Continuing the “What’s In Your Wallet?” meme started by my good friend John Conners, here are the contents of my wallet at the time of writing.
1982 • Saturday, 27 October 2007
Time for a quick quiz. What do the following have in common?
Atomic • Saturday, 04 August 2007
Two amazing facts that you may not know about atoms.
I was born too late for the Apollo era. If I could choose to observe any momentous moment in history, then I wouldn’t choose to see the invention of the wheel because we don’t know when it was invented or by whom. There probably wasn’t much to see anyway—some guy discovering that you can more easily roll a round rock than a square one.
Enterprise Java leads us to a point where choice becomes a bad thing.
I’m no mobile phone expert. My current phone is a Sony Ericsson Z200 which is a few years old and doesn’t have a camera, FM radio or MP3 player. I bought it because you can make calls with it and because it’s very small and quite robust.
I’ve just run my ISP’s speed test tool which is something that I occasionally like to do to see how fast my broadband Internet connection is, and to see whether I’m getting anywhere near the 8 Mbps that I’m supposed to.
It’s hard to believe, but the World Wide Web turned fifteen on the 6th of August. Hard to believe because the Web has more or less gone away. Before you think I’ve gone completely mad in the face of its ubiquity and pervasiveness, allow me to explain.

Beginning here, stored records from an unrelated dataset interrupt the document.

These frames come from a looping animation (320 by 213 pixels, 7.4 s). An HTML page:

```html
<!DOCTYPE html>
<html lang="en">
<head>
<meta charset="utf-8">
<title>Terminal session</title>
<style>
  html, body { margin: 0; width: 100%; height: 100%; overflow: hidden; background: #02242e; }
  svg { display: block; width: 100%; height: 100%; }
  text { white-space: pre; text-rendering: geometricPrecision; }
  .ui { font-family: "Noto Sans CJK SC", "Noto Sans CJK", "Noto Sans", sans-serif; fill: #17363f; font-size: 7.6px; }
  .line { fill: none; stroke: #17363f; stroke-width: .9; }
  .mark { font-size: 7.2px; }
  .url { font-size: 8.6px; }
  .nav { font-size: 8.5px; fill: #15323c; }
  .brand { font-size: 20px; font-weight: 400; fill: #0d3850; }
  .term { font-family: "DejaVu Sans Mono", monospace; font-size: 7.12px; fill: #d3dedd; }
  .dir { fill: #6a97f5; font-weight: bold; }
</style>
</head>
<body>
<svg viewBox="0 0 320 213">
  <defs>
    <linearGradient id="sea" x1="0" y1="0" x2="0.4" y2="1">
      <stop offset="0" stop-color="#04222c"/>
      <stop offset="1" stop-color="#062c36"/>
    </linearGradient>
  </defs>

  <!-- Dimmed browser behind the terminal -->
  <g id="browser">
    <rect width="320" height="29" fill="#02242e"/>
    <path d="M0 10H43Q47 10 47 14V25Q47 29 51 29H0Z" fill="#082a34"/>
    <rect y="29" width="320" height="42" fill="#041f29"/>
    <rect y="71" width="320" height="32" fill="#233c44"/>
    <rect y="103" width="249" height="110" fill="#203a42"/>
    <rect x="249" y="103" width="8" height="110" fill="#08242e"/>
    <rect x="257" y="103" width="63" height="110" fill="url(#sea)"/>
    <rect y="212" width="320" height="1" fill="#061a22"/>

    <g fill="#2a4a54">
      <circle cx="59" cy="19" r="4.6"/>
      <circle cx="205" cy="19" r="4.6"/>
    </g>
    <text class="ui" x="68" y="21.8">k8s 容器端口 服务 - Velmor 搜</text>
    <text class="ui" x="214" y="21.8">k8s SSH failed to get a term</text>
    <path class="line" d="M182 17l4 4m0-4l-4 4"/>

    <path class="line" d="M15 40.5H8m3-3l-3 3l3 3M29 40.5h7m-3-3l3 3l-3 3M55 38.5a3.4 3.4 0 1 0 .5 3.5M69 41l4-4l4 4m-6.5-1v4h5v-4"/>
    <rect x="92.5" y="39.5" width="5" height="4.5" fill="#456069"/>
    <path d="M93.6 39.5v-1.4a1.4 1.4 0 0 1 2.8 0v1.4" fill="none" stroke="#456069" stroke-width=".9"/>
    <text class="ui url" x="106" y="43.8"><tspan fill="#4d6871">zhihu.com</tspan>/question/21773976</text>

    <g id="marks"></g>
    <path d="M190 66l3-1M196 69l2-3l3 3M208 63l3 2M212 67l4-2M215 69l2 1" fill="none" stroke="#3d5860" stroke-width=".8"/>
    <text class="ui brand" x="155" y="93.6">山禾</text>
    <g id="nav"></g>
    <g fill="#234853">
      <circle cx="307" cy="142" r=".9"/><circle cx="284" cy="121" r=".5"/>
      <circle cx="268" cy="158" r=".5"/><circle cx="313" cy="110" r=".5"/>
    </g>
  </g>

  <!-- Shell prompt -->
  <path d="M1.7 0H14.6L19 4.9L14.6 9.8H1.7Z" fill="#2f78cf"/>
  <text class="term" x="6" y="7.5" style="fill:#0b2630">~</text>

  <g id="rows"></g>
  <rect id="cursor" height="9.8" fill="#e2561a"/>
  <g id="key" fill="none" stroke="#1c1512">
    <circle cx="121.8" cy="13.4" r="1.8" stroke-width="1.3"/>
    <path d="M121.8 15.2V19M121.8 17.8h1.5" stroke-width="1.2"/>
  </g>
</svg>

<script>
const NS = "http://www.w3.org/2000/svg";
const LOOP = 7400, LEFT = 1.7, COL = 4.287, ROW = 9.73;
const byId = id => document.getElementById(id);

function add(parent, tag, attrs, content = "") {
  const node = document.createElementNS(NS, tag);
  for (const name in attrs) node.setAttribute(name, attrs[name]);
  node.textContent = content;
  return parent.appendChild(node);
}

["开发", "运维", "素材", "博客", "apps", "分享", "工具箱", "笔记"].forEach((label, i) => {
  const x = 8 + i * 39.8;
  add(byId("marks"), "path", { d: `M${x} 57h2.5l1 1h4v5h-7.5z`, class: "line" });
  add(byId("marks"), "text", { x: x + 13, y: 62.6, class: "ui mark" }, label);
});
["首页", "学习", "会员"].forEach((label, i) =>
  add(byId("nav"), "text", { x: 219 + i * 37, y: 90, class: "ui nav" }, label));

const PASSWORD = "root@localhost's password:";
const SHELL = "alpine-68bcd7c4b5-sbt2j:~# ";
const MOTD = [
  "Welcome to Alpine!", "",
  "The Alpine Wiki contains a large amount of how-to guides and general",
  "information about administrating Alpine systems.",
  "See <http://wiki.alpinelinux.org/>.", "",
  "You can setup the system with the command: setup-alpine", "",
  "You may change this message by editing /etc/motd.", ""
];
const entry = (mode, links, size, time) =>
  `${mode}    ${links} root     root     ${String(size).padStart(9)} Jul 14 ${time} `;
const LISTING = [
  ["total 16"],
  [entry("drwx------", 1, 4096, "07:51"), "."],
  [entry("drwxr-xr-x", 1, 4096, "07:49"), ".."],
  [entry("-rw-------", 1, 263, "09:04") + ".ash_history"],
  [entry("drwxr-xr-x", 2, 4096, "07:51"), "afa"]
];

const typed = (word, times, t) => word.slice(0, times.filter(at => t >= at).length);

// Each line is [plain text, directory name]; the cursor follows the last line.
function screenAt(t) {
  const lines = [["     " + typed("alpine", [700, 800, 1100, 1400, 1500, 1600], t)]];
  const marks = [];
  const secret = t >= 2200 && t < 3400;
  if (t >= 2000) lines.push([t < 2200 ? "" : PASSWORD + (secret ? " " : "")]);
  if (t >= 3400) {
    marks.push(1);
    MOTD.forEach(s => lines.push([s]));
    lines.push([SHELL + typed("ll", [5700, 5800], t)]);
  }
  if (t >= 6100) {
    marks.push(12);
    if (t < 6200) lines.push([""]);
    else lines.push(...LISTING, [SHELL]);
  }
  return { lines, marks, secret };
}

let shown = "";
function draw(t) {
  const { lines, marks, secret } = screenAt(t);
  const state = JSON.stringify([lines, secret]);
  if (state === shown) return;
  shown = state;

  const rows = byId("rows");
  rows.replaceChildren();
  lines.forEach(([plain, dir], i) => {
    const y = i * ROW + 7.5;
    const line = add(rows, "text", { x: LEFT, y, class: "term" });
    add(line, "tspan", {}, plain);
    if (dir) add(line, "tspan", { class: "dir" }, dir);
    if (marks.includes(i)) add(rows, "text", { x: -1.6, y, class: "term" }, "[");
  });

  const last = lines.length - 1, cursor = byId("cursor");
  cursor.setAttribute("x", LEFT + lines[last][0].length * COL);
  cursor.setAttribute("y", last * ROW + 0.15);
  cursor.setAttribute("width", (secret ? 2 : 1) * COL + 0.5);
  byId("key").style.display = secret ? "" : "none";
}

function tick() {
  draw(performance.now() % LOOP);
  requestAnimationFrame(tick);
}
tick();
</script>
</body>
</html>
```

I've just had a strange thought. Imagine what it would be like if you took the desktop metaphor popularised by MacOS and Windows and turned it inside out and applied it back to real life.
Do the best programmers know how to Keep It Simple, Stupid? Is simplicity in itself a desirable goal? I didn't used to subscribe to the idea that simple was always best. I thought that sometimes complexity was the only answer.